I have heard that Delaware has the most business-friendly corporation laws. Would I save money or gain other benefits if I incorporated my new two-owner business in Delaware, or is it better to do so in my own state?
Delaware's public relations folks should be proud -- when it comes to incorporating, the very mention of the state's name carries a mystique not unlike "Camelot." But the fact of the matter is that while incorporating in Delaware may make sense for large, publicly held corporations, it's usually not worth the effort for small, privately held corporations that do business only in their home state.
First, you're not likely to save any money in taxes by incorporating in Delaware. If your business makes money from operations in your home state, you still must pay your own state's income taxes on this income.

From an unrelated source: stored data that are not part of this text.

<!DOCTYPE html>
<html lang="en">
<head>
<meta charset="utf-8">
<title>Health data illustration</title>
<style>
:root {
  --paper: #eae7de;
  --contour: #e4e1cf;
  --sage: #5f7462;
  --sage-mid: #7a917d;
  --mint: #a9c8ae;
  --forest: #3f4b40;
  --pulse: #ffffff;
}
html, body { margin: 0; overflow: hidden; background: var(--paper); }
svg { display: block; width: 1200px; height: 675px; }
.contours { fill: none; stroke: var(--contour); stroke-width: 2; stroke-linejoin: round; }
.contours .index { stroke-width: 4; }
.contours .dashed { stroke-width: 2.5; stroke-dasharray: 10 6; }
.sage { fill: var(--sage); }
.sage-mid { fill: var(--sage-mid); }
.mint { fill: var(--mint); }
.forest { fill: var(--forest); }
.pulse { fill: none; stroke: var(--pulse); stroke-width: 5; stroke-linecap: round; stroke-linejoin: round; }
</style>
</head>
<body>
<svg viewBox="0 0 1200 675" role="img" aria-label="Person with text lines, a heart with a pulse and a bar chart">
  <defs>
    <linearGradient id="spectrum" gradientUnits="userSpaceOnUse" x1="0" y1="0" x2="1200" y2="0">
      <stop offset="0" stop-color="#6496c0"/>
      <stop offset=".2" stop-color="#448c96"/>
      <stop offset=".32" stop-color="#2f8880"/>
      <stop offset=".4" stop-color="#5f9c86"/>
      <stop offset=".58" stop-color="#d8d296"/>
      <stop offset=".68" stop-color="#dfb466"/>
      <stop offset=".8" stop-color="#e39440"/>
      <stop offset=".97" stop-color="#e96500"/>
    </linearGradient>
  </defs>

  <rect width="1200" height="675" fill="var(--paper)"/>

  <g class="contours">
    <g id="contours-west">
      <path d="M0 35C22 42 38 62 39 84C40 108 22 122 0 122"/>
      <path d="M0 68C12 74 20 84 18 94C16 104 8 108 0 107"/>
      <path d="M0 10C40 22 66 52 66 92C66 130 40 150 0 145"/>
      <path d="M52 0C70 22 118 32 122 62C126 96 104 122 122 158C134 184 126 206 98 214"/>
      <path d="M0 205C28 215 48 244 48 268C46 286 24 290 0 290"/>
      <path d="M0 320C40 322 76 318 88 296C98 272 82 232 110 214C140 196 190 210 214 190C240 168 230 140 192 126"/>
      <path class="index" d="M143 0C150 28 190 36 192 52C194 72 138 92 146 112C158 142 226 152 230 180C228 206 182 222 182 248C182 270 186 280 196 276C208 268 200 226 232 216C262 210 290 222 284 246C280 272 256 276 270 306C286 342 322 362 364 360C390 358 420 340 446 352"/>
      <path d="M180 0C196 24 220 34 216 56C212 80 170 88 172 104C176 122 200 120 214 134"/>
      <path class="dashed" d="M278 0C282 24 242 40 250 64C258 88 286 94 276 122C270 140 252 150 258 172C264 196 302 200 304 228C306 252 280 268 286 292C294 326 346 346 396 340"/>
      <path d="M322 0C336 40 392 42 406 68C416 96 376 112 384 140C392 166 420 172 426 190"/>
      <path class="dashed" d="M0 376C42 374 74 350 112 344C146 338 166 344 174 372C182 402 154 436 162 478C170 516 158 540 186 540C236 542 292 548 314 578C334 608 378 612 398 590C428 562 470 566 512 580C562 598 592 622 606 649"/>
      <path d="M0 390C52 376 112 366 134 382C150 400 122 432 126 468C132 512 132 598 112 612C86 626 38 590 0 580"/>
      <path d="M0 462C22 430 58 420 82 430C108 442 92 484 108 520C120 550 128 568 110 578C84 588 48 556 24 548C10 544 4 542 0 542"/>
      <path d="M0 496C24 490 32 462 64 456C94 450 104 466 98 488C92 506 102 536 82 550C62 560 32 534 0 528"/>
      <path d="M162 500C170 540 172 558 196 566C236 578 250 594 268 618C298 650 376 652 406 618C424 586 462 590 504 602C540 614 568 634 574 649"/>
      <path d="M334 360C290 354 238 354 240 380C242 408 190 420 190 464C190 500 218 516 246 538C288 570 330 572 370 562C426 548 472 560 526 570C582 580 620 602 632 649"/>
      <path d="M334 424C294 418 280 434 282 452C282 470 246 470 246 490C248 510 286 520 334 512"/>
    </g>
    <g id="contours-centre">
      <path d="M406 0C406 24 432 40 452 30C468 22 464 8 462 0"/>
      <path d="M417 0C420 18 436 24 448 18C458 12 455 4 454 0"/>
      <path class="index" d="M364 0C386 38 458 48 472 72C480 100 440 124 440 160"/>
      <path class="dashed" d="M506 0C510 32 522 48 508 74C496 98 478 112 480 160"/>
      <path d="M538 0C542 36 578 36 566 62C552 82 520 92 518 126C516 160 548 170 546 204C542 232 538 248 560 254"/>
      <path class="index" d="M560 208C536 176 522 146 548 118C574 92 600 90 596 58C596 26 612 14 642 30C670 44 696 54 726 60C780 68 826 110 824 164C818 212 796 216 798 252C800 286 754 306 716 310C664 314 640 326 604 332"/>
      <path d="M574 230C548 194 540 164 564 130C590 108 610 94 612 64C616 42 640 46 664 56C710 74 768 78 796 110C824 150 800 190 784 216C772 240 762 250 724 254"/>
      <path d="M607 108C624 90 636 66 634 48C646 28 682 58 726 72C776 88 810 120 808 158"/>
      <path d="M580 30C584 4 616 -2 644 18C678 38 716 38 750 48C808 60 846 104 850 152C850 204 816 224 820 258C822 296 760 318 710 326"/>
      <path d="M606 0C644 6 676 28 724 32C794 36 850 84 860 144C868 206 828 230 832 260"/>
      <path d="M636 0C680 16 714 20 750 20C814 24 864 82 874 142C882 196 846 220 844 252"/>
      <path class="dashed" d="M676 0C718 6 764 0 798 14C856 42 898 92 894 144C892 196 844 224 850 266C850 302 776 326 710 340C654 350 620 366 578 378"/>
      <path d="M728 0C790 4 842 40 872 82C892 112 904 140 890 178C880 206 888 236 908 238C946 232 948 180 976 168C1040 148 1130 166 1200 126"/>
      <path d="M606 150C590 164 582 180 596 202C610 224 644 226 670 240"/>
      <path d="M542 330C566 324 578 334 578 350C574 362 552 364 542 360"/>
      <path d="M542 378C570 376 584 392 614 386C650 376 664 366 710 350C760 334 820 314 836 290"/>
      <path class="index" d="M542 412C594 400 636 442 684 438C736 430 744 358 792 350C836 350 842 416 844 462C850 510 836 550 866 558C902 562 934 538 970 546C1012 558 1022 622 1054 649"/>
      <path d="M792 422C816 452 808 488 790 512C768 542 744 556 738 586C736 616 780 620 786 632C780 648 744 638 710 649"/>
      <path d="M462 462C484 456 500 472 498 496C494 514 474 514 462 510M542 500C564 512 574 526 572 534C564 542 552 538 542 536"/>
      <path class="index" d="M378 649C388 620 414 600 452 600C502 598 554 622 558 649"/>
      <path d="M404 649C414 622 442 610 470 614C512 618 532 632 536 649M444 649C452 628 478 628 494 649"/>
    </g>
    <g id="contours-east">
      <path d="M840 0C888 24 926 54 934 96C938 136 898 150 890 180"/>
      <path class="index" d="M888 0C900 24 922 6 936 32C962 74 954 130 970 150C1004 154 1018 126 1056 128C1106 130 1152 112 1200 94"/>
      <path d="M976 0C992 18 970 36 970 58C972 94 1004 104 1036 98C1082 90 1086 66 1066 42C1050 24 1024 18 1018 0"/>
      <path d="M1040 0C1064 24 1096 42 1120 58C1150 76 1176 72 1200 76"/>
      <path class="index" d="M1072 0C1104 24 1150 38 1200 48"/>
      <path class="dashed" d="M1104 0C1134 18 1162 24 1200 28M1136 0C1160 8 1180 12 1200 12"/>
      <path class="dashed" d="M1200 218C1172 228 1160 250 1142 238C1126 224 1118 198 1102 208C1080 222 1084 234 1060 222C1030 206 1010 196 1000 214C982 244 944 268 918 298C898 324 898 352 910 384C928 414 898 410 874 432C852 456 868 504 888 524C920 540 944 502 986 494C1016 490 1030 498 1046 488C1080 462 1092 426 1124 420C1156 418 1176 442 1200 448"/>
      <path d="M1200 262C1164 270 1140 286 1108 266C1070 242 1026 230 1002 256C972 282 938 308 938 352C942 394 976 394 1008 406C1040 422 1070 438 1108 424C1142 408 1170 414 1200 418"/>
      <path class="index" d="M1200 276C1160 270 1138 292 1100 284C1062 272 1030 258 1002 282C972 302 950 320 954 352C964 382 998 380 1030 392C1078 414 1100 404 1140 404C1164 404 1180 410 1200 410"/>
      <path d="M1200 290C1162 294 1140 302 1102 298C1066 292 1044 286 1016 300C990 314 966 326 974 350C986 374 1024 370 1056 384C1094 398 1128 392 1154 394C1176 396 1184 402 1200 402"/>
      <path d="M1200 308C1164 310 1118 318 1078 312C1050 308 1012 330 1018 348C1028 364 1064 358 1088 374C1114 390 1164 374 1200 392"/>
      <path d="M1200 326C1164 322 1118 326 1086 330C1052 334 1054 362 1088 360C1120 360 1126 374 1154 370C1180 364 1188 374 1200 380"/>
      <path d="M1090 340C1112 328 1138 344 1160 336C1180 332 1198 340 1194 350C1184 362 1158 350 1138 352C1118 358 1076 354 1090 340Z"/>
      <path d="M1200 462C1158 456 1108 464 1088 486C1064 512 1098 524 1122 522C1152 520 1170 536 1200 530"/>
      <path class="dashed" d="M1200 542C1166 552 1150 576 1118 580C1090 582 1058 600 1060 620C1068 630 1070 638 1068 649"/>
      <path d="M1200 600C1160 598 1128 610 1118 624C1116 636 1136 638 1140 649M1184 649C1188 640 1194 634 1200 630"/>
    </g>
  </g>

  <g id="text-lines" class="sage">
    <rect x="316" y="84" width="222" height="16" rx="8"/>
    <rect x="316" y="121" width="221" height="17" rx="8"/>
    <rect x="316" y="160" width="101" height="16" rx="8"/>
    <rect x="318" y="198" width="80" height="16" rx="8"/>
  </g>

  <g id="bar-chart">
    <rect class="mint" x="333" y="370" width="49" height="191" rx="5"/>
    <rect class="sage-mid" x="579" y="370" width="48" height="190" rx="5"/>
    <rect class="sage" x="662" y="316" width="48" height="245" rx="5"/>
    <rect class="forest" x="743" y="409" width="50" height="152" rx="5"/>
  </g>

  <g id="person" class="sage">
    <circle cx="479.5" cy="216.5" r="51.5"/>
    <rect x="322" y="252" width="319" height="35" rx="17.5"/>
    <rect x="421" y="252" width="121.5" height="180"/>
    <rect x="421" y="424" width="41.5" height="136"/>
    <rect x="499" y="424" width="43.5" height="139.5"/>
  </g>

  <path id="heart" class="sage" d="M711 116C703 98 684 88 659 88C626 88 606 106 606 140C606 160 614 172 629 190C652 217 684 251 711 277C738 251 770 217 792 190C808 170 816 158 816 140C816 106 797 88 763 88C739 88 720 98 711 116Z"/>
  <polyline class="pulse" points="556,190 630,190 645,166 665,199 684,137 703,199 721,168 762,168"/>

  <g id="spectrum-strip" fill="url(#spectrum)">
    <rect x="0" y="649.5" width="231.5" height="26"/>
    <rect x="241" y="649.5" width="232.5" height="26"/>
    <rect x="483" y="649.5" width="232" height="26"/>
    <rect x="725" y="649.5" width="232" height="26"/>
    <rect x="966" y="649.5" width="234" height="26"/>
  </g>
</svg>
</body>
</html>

Second, while incorporation fees may be lower in Delaware than they are in your home state, you will have to qualify to do business in your state in addition to incorporating in Delaware. This process takes as much time and costs as much money as filing incorporation papers in your own state. And you would also need to appoint a corporate agent to receive official notices in Delaware -- another cost you'd have to bear.
Your best approach is probably to stay where you are and incorporate in your home state.
To learn more about the process, see Nolo's book, Incorporate Your Business, by Attorney Anthony Mancuso.